Problem -
Scan the listing and copy each line where the word "edge" is present.

● ● ● ● ● ● ●

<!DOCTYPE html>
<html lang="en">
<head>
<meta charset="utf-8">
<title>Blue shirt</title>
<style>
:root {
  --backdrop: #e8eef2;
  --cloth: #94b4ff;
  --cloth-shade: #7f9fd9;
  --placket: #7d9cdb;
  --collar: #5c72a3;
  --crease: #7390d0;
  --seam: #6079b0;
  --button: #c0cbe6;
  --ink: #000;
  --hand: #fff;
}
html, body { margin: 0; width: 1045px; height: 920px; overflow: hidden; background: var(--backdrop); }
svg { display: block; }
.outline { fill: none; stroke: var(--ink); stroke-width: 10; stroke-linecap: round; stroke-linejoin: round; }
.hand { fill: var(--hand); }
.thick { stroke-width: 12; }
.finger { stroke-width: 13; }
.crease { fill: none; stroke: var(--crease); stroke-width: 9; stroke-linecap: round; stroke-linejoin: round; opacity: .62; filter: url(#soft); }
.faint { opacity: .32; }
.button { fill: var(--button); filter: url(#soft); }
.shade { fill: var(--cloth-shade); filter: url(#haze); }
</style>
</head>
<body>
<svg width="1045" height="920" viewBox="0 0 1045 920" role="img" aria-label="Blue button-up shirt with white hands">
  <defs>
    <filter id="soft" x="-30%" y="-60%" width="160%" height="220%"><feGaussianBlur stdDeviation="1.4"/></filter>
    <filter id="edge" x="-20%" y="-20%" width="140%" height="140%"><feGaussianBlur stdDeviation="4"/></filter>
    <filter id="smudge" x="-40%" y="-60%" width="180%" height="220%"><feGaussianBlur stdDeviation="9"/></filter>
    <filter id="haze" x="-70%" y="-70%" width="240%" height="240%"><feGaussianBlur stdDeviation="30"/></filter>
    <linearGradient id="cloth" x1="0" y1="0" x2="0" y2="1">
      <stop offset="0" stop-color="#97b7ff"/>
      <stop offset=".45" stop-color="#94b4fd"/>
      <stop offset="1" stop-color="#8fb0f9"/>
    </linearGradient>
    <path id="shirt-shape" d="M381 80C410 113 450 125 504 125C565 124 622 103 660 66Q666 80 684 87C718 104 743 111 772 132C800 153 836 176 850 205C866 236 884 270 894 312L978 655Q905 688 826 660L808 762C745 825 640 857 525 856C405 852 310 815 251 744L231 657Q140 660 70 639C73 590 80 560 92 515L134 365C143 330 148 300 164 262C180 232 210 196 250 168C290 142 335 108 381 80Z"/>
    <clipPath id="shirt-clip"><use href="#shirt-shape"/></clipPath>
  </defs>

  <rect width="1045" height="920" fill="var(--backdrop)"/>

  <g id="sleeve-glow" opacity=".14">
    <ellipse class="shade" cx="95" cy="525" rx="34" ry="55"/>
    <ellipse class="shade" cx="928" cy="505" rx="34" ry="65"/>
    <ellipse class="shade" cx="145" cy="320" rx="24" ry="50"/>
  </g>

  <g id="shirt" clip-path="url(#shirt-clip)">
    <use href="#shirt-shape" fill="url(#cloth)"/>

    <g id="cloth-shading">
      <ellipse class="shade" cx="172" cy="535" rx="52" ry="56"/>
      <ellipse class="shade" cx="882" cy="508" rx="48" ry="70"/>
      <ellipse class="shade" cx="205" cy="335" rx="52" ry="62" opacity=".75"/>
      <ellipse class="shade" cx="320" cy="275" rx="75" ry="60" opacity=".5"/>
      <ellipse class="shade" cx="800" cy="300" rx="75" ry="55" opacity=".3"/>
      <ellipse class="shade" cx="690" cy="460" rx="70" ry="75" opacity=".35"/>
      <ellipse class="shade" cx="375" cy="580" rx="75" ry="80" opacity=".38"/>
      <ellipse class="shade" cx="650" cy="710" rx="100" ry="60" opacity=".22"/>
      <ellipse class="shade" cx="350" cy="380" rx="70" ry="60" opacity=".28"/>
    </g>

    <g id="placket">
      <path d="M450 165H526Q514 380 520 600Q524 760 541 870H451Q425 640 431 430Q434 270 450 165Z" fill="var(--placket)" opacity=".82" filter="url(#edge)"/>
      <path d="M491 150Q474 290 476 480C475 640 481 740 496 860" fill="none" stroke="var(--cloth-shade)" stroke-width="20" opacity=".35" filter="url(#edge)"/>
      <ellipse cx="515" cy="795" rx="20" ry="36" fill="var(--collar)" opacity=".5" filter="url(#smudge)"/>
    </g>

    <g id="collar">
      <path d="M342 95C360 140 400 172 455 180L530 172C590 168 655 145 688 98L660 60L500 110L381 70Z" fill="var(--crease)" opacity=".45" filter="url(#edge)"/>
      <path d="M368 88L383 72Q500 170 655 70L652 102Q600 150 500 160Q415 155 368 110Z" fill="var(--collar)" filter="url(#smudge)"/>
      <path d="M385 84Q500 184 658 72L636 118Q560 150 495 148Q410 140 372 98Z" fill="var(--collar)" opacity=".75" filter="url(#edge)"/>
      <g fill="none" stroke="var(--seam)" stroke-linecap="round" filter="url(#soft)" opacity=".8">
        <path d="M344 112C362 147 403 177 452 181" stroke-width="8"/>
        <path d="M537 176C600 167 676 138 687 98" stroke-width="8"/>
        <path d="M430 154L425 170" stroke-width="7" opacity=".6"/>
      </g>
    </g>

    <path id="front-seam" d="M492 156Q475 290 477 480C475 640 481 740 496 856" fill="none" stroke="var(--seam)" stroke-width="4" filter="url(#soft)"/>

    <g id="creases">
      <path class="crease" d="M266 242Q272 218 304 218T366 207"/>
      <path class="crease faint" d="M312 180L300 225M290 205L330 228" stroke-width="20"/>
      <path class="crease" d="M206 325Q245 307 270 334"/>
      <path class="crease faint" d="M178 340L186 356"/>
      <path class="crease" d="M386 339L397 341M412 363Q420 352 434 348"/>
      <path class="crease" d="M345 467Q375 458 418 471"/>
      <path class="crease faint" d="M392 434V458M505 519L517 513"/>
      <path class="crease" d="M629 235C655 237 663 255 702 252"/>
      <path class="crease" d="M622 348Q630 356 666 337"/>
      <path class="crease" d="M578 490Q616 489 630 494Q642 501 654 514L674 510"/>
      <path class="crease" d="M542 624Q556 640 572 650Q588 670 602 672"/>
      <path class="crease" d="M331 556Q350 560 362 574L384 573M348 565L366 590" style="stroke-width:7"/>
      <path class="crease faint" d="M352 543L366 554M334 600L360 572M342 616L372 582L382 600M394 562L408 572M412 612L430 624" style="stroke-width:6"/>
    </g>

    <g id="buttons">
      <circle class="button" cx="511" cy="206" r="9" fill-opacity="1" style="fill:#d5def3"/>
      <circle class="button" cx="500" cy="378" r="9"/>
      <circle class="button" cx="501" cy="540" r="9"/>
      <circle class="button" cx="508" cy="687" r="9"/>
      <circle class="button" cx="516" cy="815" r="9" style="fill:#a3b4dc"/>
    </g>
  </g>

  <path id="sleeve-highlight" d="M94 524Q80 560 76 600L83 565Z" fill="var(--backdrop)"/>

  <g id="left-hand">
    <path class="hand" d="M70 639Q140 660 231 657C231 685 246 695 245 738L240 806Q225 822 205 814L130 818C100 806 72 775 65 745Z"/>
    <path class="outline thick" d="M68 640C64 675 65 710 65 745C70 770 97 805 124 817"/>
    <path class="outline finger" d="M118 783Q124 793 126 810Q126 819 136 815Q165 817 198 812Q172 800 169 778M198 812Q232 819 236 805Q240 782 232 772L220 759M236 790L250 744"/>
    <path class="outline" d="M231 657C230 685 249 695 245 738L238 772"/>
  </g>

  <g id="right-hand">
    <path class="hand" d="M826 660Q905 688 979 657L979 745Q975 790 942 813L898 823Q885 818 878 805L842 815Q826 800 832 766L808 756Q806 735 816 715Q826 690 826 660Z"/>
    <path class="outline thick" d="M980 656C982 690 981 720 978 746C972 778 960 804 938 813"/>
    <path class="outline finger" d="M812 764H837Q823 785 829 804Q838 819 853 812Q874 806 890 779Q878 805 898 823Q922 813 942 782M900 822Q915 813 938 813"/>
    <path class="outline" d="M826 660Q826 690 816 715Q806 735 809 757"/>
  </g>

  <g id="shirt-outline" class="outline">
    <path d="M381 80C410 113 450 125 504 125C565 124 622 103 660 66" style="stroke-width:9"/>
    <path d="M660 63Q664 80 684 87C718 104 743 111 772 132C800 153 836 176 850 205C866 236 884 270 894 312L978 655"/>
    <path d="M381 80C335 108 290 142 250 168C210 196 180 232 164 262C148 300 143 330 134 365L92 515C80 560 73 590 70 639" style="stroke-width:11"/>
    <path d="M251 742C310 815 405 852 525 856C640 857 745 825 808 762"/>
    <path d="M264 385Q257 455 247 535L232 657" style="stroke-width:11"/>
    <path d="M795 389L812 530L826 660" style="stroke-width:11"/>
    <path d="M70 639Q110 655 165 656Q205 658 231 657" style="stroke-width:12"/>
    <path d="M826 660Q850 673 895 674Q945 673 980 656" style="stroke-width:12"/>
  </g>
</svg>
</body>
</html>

● ● ● ● ● ● ●

Response area -
    <filter id="edge" x="-20%" y="-20%" width="140%" height="140%"><feGaussianBlur stdDeviation="4"/></filter>
      <path d="M450 165H526Q514 380 520 600Q524 760 541 870H451Q425 640 431 430Q434 270 450 165Z" fill="var(--placket)" opacity=".82" filter="url(#edge)"/>
      <path d="M491 150Q474 290 476 480C475 640 481 740 496 860" fill="none" stroke="var(--cloth-shade)" stroke-width="20" opacity=".35" filter="url(#edge)"/>
      <path d="M342 95C360 140 400 172 455 180L530 172C590 168 655 145 688 98L660 60L500 110L381 70Z" fill="var(--crease)" opacity=".45" filter="url(#edge)"/>
      <path d="M385 84Q500 184 658 72L636 118Q560 150 495 148Q410 140 372 98Z" fill="var(--collar)" opacity=".75" filter="url(#edge)"/>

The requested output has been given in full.